Appearances Count in Depositions
Before people started wearing jeans and t-shirts to church, we used to tell people to dress for a deposition like they would for church. That may no longer be the best idea, but a witness shouldn’t wear a tie if he usually doesn’t wear a tie, but he also should not come to a deposition in his greasy work shirt.
The following are some good ideas on appearance at a deposition.
1. Be neat and clean. No matter your financial means, show up with your hair combed, your shoes shined, your clothes free of stains and your person clean, including fingernails and teeth. It’s a mark of respect.
2. Dress appropriately. Business persons generally wear suits; blue-collar workers, a shirt/blouse and pants/skirt; homemakers, PTA-meeting type outfits. Jeans are usually considered too informal for Court.
3. Dress conservatively and simply. Jurors should be interested in what you have to say, not distracted by your fashion statement. Save your wild plaids/florals, stiletto heels, cleavage-exposing, and midriff or backside-baring garments for other occasions.
4. Accessorize minimally. Less is more: keep your jewelry and bling to non-showy minimum. The same goes for make-up, hair styles and nail fashions. Leave your shades in your pocket and hair out of your face; jurors need to see your face and eyes.
6. Keep your hands off yourself. Resist the temptation to run your fingers through your hair, pluck at your mustache, twiddle your earrings or pick lint off your clothes.
7. Use the Power-Sit™. Anytime you’re sitting, at deposition or trial, unless your physical condition precludes it, sit with your rear pushed into the “L” formed by the seat and seat-back, then rest your back on the seat back, and leave your arms on the arms of the chair, or
resting loosely in your lap. This will automatically give you good posture and confident bearing.
8. Maintain a serious, neutral expression on your face. Avoid extreme expressions, such
as looking wildly distraught, rolling your eyes, scowling fiercely, or flashing broad grins.

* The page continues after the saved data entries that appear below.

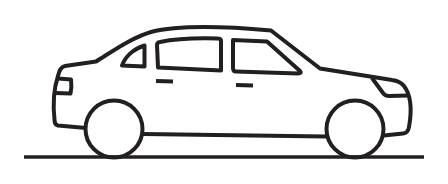
<!DOCTYPE html>
<html lang="en">
<head>
<meta charset="utf-8">
<title>Sedan line drawing</title>
<style>
:root { --ink: #231f20; --paper: #ffffff; }
html, body { margin: 0; background: var(--paper); overflow: hidden; }
.canvas { display: block; width: 448px; height: 184px; }
.line-art { fill: none; stroke: var(--ink); stroke-width: 4; stroke-linejoin: round; }
.body { stroke-linecap: round; }
.wheel { fill: var(--paper); }
.ground { stroke-width: 3.6; }
</style>
</head>
<body>
<svg class="canvas" viewBox="0 0 448 184" role="img" aria-label="Side view outline of a sedan car">
  <g class="line-art">
    <g class="body">
      <path class="shell" d="M86 128 L58 125.5 Q55 125 54.6 121 C53 107 53 91 58 76 Q60 67 65 66 L96 61.5 C113 51 131 38 151 32 C182 24 232 27 271 30.5 L320 68.5 L392 80 Q400 81 404 86 C411 95 412 110 409 127 Q408 133 403 133.500 L384 135.500"/>
      <path class="sill" d="M143 134 L326 136.500"/>
    </g>
    <g class="windows">
      <path class="quarter-window" d="M144.500 45.500 V66.500 L122 65.500 C125 57 133 49 144.500 45.500 Z"/>
      <path class="rear-window" d="M157 45 Q157 42.500 160 42 C179 38 200 38 218 38.500 Q221 38.500 221 41 V70.500 L158 67.500 Z"/>
      <path class="front-window" d="M233 40 L267 41.500 L300 71 Q302 73.500 298 73.500 L236 71.500 Q233 71.500 233 68 Z"/>
    </g>
    <g class="door-handles">
      <path d="M156 81 L173 81.500"/>
      <path d="M236 85 L253 85.500"/>
    </g>
    <g class="lamps">
      <path class="tail-lamp" d="M58 78.500 L71 79.500 Q72 87 70.500 93.500 L55 93"/>
      <path class="headlamp" d="M372 78 L383 93 Q385 96 389 96 L408 95.500"/>
    </g>
    <g class="wheels">
      <circle class="wheel" cx="114" cy="129" r="28.500"/>
      <circle class="wheel" cx="355" cy="129" r="28.500"/>
    </g>
    <line class="ground" x1="24" y1="157" x2="424" y2="157"/>
  </g>
</svg>
</body>
</html>
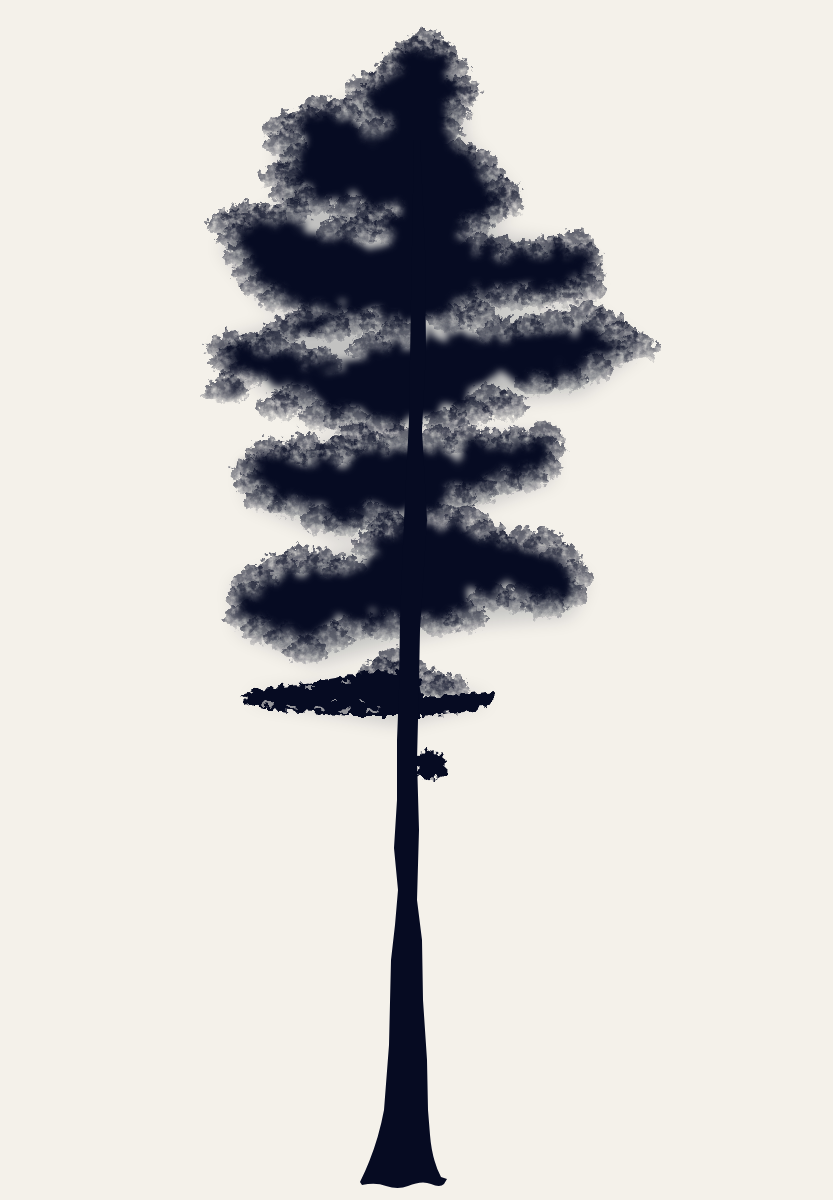
<!DOCTYPE html>
<html lang="en">
<head>
<meta charset="utf-8">
<title>Tall pine in ink</title>
<style>
:root { --paper: #f4f1ea; --ink: #060b22; }
html, body { margin: 0; background: var(--paper); overflow: hidden; }
.art { display: block; width: 833px; height: 1200px; }
.paper { fill: var(--paper); }
.ink { fill: var(--ink); }
.stop { stop-color: var(--ink); }
.mist { fill: var(--ink); opacity: .2; }
.fleck { fill: var(--paper); opacity: .6; }
</style>
</head>
<body>
<svg class="art" viewBox="0 0 833 1200" role="img" aria-label="Silhouette of a tall pine tree in dark ink">
<defs>
  <linearGradient id="tuft-fade" x1="0" y1="0" x2="0" y2="1">
    <stop class="stop" offset="0" stop-opacity=".64"/>
    <stop class="stop" offset=".5" stop-opacity=".52"/>
    <stop class="stop" offset="1" stop-opacity=".08"/>
  </linearGradient>
  <path id="t" fill="url(#tuft-fade)" d="M-22 4Q-23-2-16-3Q-15-9-8-9Q-4-15 3-12Q9-14 12-8Q19-8 19-1Q25 2 21 7Q17 9 15 14Q8 12 4 17Q-3 13-9 16Q-13 11-18 11Q-22 9-22 4Z"/>
  <filter id="mist-blur" filterUnits="userSpaceOnUse" x="0" y="0" width="833" height="1200"><feGaussianBlur stdDeviation="10"/></filter>
  <filter id="tuft-grain" filterUnits="userSpaceOnUse" x="0" y="0" width="833" height="1200" color-interpolation-filters="sRGB">
    <feTurbulence type="fractalNoise" baseFrequency=".16" numOctaves="3" seed="4" result="noise"/>
    <feDisplacementMap in="SourceGraphic" in2="noise" scale="14" xChannelSelector="R" yChannelSelector="G" result="rough"/>
    <feColorMatrix in="noise" type="matrix" values="0 0 0 0 0  0 0 0 0 0  0 0 0 0 0  0 0 1.6 0 .1" result="speck"/>
    <feComposite in="rough" in2="speck" operator="in"/>
  </filter>
  <filter id="core-soft" filterUnits="userSpaceOnUse" x="0" y="0" width="833" height="1200" color-interpolation-filters="sRGB">
    <feTurbulence type="fractalNoise" baseFrequency=".06" numOctaves="4" seed="9" result="noise"/>
    <feDisplacementMap in="SourceGraphic" in2="noise" scale="34" xChannelSelector="R" yChannelSelector="G"/>
    <feGaussianBlur stdDeviation="3.5"/>
  </filter>
  <filter id="leaf-edge" filterUnits="userSpaceOnUse" x="0" y="0" width="833" height="1200" color-interpolation-filters="sRGB">
    <feTurbulence type="fractalNoise" baseFrequency=".13" numOctaves="2" seed="2" result="noise"/>
    <feDisplacementMap in="SourceGraphic" in2="noise" scale="12" xChannelSelector="R" yChannelSelector="G"/>
    <feGaussianBlur stdDeviation=".7"/>
  </filter>
</defs>

<rect class="paper" width="833" height="1200"/>

<g class="mist" filter="url(#mist-blur)">
  <path d="M425 45L460 90L462 140L512 195L490 235L580 250L595 290L500 312L270 306L222 246L285 205L280 140L370 95Z"/>
  <path d="M218 345L310 318L590 315L640 348L580 392L500 400L440 425L330 422L270 392Z"/>
  <path d="M245 465L340 440L548 435L552 478L480 505L340 538L250 500Z"/>
  <path d="M235 585L370 545L500 535L585 580L570 615L480 622L400 640L315 662L240 630Z"/>
  <path d="M245 697L400 680L490 700L400 722Z"/>
</g>

<g id="tufts" filter="url(#tuft-grain)">
  <g id="crown-tufts">
    <use href="#t" x="426" y="42"/><use href="#t" x="413" y="50"/><use href="#t" x="438" y="52"/><use href="#t" x="400" y="62"/><use href="#t" x="447" y="66"/><use href="#t" x="390" y="75"/><use href="#t" x="458" y="88"/><use href="#t" x="455" y="94"/><use href="#t" x="367" y="84"/><use href="#t" x="366" y="98"/><use href="#t" x="379" y="112"/><use href="#t" x="448" y="112"/><use href="#t" x="440" y="128"/><use href="#t" x="375" y="130"/>
    <use href="#t" x="318" y="108"/><use href="#t" x="340" y="110"/><use href="#t" x="285" y="125"/><use href="#t" x="305" y="120"/><use href="#t" x="285" y="142"/><use href="#t" x="300" y="155"/><use href="#t" x="280" y="174"/><use href="#t" x="297" y="170"/><use href="#t" x="292" y="190"/><use href="#t" x="310" y="200"/><use href="#t" x="290" y="210"/>
    <use href="#t" x="455" y="152"/><use href="#t" x="474" y="160"/><use href="#t" x="484" y="176"/><use href="#t" x="500" y="190"/><use href="#t" x="502" y="200"/><use href="#t" x="488" y="210"/><use href="#t" x="472" y="222"/><use href="#t" x="452" y="228"/>
    <use href="#t" x="350" y="208"/><use href="#t" x="374" y="216"/><use href="#t" x="360" y="228"/><use href="#t" x="385" y="200"/><use href="#t" x="337" y="230"/><use href="#t" x="390" y="228"/>
    <use href="#t" x="228" y="222"/><use href="#t" x="246" y="214"/><use href="#t" x="265" y="216"/><use href="#t" x="240" y="235"/><use href="#t" x="245" y="252"/><use href="#t" x="254" y="270"/><use href="#t" x="264" y="284"/><use href="#t" x="280" y="296"/>
  </g>
  <g id="upper-bough-tufts">
    <use href="#t" x="480" y="246"/><use href="#t" x="500" y="248"/><use href="#t" x="524" y="252"/><use href="#t" x="548" y="248"/><use href="#t" x="574" y="242"/><use href="#t" x="580" y="256"/><use href="#t" x="583" y="272"/><use href="#t" x="584" y="286"/><use href="#t" x="562" y="290"/><use href="#t" x="538" y="292"/><use href="#t" x="510" y="294"/><use href="#t" x="485" y="294"/><use href="#t" x="462" y="300"/><use href="#t" x="450" y="316"/><use href="#t" x="478" y="314"/>
    <use href="#t" x="320" y="310"/><use href="#t" x="300" y="322"/><use href="#t" x="280" y="330"/><use href="#t" x="330" y="326"/><use href="#t" x="355" y="320"/><use href="#t" x="380" y="318"/><use href="#t" x="398" y="332"/><use href="#t" x="370" y="346"/>
    <use href="#t" x="228" y="344"/><use href="#t" x="248" y="346"/><use href="#t" x="270" y="344"/><use href="#t" x="232" y="358"/><use href="#t" x="245" y="372"/><use href="#t" x="296" y="356"/><use href="#t" x="320" y="360"/><use href="#t" x="226" y="387"/><use href="#t" x="278" y="404"/><use href="#t" x="296" y="396"/><use href="#t" x="320" y="414"/><use href="#t" x="345" y="416"/>
    <use href="#t" x="500" y="330"/><use href="#t" x="526" y="328"/><use href="#t" x="552" y="322"/><use href="#t" x="585" y="314"/><use href="#t" x="604" y="322"/><use href="#t" x="618" y="334"/><use href="#t" x="636" y="345"/><use href="#t" x="610" y="352"/><use href="#t" x="592" y="366"/><use href="#t" x="566" y="376"/><use href="#t" x="536" y="380"/><use href="#t" x="506" y="404"/><use href="#t" x="488" y="396"/><use href="#t" x="470" y="410"/><use href="#t" x="446" y="420"/><use href="#t" x="380" y="424"/><use href="#t" x="355" y="436"/><use href="#t" x="398" y="438"/><use href="#t" x="436" y="438"/>
  </g>
  <g id="middle-bough-tufts">
    <use href="#t" x="268" y="450"/><use href="#t" x="304" y="446"/><use href="#t" x="252" y="468"/><use href="#t" x="256" y="482"/><use href="#t" x="285" y="456"/><use href="#t" x="322" y="456"/><use href="#t" x="340" y="448"/><use href="#t" x="368" y="446"/><use href="#t" x="266" y="496"/><use href="#t" x="290" y="502"/><use href="#t" x="322" y="518"/><use href="#t" x="345" y="520"/><use href="#t" x="370" y="514"/><use href="#t" x="390" y="524"/>
    <use href="#t" x="466" y="438"/><use href="#t" x="490" y="442"/><use href="#t" x="514" y="440"/><use href="#t" x="541" y="434"/><use href="#t" x="544" y="448"/><use href="#t" x="540" y="464"/><use href="#t" x="526" y="476"/><use href="#t" x="500" y="480"/><use href="#t" x="476" y="488"/><use href="#t" x="454" y="496"/><use href="#t" x="468" y="518"/><use href="#t" x="440" y="516"/>
  </g>
  <g id="lower-bough-tufts">
    <use href="#t" x="300" y="558"/><use href="#t" x="278" y="566"/><use href="#t" x="254" y="578"/><use href="#t" x="322" y="562"/><use href="#t" x="345" y="568"/><use href="#t" x="248" y="594"/><use href="#t" x="246" y="614"/><use href="#t" x="262" y="628"/><use href="#t" x="286" y="636"/><use href="#t" x="306" y="648"/><use href="#t" x="330" y="636"/><use href="#t" x="356" y="624"/><use href="#t" x="385" y="624"/><use href="#t" x="374" y="542"/><use href="#t" x="392" y="530"/>
    <use href="#t" x="484" y="532"/><use href="#t" x="498" y="544"/><use href="#t" x="520" y="540"/><use href="#t" x="545" y="542"/><use href="#t" x="560" y="556"/><use href="#t" x="572" y="574"/><use href="#t" x="566" y="592"/><use href="#t" x="545" y="602"/><use href="#t" x="518" y="596"/><use href="#t" x="466" y="616"/><use href="#t" x="440" y="620"/><use href="#t" x="490" y="596"/>
    <use href="#t" x="394" y="660"/><use href="#t" x="408" y="670"/><use href="#t" x="380" y="670"/><use href="#t" x="430" y="682"/><use href="#t" x="448" y="686"/>
  </g>
</g>

<g id="foliage-cores" class="ink" filter="url(#core-soft)">
  <path d="M423 48L446 60L456 80L447 104L446 142L470 156L480 176L502 192L486 212L456 222L470 240L500 252L540 258L578 246L592 262L580 282L545 288L505 290L460 296L440 318L408 322L350 310L300 304L262 284L244 250L238 228L270 222L310 232L335 242L390 246L398 205L350 200L308 200L296 178L304 150L300 122L330 108L356 122L372 140L384 134L386 118L368 104L372 86L396 72L406 54Z"/>
  <path d="M222 346L250 346L290 358L330 364L372 354L406 342L440 330L480 342L510 336L550 332L592 326L616 346L596 360L560 374L520 382L490 378L472 398L436 416L396 422L346 410L310 392L266 378L232 368Z"/>
  <path d="M290 332L310 316L350 318L325 332Z"/>
  <path d="M248 468L272 456L302 462L340 464L380 450L420 446L452 456L470 436L494 446L546 444L548 462L520 474L480 482L445 494L430 510L380 510L345 520L316 506L272 496Z"/>
  <path d="M238 602L258 584L296 570L340 572L368 564L376 542L412 524L466 524L486 540L524 546L552 560L576 580L562 600L526 592L486 586L464 606L420 622L370 618L330 626L308 640L270 622L240 618Z"/>
  <path d="M214 388L226 381L238 386L228 392Z"/>
</g>

<g id="lowest-bough" class="ink" filter="url(#leaf-edge)">
  <path d="M239 696L262 688L300 684L340 677L380 671L402 672L420 680L422 696L450 697L494 691L493 704L470 711L424 716L400 716L350 716L300 712L258 708Z"/>
  <path d="M418 755L434 750L447 761L446 775L432 779L417 776Z"/>
  <g class="fleck">
    <ellipse cx="268" cy="704" rx="6" ry="2"/><ellipse cx="292" cy="707" rx="7" ry="2"/><ellipse cx="318" cy="709" rx="6" ry="2"/><ellipse cx="345" cy="711" rx="7" ry="2"/><ellipse cx="374" cy="710" rx="7" ry="2"/><ellipse cx="310" cy="687" rx="5" ry="1"/><ellipse cx="345" cy="682" rx="5" ry="1"/><ellipse cx="334" cy="702" rx="4" ry="1"/><ellipse cx="362" cy="701" rx="4" ry="1"/>
  </g>
</g>

<path id="trunk" class="ink" d="M414 140L411 300L409 420L404 520L400 620L399 690L397 740V800L394 848L398 890L395 925L391 960L389 1045L384 1110Q377 1148 360 1182L362 1185Q376 1182 386 1186Q398 1190 408 1186Q422 1180 431 1184Q440 1188 444 1184L447 1179L441 1177Q432 1160 430 1135L428 1110L427 1060L423 1000L422 940L417 900L419 830L417 760L419 680L420 630L427 520L422 430L426 350L425 250L420 140Z"/>
</svg>
</body>
</html>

9. Keep your body language open and undefended. Don’t cross one or both of your arms over your chest, it’s read as defensiveness. Avoid slumping, slouching, twisting your body to
one side, leaning to either side, or supporting your chin with your hand, elbow on the table.
10. Engage steady eye contact with whoever’s asking you a question or speaking to you. Look away while you’re thinking if needed, but engage eye contact before speaking.
Next week, I will cover a few ideas on actively LISTENING. I often tell my clients that after giving a deposition, they should be mentally and physically tired if they are actively listening.
As always, if there is anything I can do for you day or night, please do not hesitate to call. For more information about the firm, you can check out the webpage and www.perkinsfirm.com.